[Material provided]
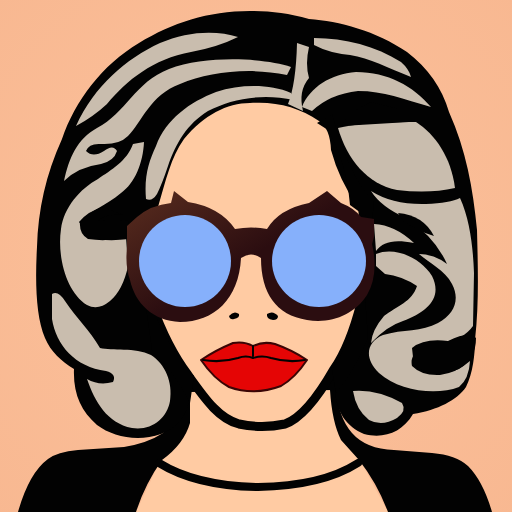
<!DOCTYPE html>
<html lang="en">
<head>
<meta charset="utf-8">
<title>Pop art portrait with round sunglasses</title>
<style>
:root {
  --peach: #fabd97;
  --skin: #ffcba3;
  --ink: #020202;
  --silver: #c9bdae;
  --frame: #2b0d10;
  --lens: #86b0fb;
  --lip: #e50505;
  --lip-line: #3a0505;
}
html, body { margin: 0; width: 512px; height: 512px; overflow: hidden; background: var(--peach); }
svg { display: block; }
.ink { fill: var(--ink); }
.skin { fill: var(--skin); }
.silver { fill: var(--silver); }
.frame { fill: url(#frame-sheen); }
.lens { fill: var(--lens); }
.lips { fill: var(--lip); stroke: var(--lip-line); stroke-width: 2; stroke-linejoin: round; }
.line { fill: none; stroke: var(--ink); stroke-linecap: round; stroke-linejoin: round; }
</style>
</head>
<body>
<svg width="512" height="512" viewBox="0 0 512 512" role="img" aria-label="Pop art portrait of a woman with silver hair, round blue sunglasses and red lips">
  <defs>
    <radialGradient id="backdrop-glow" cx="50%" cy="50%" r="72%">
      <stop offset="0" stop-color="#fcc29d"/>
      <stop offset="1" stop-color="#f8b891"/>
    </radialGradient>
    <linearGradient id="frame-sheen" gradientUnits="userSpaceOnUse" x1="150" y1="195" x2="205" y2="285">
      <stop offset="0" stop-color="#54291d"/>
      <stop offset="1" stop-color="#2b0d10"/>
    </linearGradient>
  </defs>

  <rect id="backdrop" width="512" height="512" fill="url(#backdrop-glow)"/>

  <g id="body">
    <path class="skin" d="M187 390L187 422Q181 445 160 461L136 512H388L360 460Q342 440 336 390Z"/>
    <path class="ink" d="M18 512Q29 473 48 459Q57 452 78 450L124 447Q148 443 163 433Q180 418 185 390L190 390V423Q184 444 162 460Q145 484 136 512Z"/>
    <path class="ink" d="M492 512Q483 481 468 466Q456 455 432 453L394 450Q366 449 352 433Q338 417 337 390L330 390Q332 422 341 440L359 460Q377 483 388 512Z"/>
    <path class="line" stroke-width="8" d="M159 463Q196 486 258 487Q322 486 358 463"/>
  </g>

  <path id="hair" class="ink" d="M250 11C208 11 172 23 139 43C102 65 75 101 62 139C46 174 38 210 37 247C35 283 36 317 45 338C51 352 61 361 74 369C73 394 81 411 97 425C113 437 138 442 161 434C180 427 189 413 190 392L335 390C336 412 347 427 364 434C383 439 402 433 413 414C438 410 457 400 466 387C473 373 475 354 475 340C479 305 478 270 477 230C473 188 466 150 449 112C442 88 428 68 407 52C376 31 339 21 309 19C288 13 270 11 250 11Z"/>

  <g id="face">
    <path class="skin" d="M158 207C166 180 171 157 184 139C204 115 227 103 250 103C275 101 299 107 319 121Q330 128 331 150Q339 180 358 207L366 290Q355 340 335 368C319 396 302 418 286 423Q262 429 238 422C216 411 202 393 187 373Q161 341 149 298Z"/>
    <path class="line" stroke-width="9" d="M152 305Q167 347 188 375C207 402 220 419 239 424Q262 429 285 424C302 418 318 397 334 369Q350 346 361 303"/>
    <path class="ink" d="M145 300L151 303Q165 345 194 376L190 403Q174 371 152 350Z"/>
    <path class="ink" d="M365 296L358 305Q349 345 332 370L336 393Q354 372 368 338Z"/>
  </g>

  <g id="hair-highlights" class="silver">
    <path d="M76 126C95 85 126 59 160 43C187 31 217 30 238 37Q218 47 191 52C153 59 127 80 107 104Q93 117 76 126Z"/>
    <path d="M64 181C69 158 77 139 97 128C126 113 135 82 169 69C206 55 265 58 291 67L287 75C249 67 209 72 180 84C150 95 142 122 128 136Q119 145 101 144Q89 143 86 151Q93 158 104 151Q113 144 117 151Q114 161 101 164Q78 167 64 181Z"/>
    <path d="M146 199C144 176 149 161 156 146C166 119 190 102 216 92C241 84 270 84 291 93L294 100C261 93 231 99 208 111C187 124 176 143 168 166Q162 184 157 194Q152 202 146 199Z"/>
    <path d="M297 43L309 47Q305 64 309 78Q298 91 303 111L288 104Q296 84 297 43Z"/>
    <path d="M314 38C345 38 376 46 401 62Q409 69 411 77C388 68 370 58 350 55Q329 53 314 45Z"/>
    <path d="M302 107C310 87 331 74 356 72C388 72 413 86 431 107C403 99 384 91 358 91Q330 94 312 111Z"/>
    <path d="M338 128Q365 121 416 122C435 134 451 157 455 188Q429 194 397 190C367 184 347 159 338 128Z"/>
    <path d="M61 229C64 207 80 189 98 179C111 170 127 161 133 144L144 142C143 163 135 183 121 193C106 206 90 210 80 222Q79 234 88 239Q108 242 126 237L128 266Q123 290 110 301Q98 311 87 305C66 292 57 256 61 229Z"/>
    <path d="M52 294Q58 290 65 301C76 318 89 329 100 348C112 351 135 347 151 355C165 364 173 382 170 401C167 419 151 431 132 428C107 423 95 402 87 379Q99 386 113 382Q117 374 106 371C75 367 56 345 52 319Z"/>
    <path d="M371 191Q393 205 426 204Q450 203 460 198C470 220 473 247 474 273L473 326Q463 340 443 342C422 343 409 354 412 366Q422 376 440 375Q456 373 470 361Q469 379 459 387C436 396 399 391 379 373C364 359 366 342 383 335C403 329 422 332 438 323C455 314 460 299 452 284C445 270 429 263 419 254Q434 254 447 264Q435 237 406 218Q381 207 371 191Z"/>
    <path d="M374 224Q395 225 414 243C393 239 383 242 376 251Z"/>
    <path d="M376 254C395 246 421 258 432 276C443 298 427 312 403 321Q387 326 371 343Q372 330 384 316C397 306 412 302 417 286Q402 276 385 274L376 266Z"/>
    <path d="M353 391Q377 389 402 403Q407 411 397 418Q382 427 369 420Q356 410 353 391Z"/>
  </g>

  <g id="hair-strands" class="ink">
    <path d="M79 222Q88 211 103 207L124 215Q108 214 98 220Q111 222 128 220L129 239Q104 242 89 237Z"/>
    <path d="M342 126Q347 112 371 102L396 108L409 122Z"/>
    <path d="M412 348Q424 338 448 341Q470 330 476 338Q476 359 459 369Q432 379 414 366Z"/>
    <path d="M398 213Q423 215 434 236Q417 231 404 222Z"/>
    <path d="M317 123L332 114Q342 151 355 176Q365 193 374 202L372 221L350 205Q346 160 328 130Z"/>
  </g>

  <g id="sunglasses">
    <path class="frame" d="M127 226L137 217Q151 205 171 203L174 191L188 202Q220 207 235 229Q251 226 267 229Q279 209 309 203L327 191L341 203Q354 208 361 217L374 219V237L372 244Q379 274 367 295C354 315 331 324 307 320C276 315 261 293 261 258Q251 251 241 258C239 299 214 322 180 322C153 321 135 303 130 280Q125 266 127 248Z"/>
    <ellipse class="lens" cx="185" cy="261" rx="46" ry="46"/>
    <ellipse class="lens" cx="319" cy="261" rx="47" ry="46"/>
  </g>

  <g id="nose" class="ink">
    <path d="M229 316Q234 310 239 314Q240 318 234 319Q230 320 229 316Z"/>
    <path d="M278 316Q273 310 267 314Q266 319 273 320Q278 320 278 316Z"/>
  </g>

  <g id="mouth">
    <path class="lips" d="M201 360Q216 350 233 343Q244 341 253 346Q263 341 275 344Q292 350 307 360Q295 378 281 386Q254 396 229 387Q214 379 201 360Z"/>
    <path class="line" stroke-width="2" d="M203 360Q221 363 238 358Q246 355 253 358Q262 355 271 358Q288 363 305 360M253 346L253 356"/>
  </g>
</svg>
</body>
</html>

[Work instructions]
If a line in the data above holds the string "ellipse", report that line.

[Written solution]
    <ellipse class="lens" cx="185" cy="261" rx="46" ry="46"/>
    <ellipse class="lens" cx="319" cy="261" rx="47" ry="46"/>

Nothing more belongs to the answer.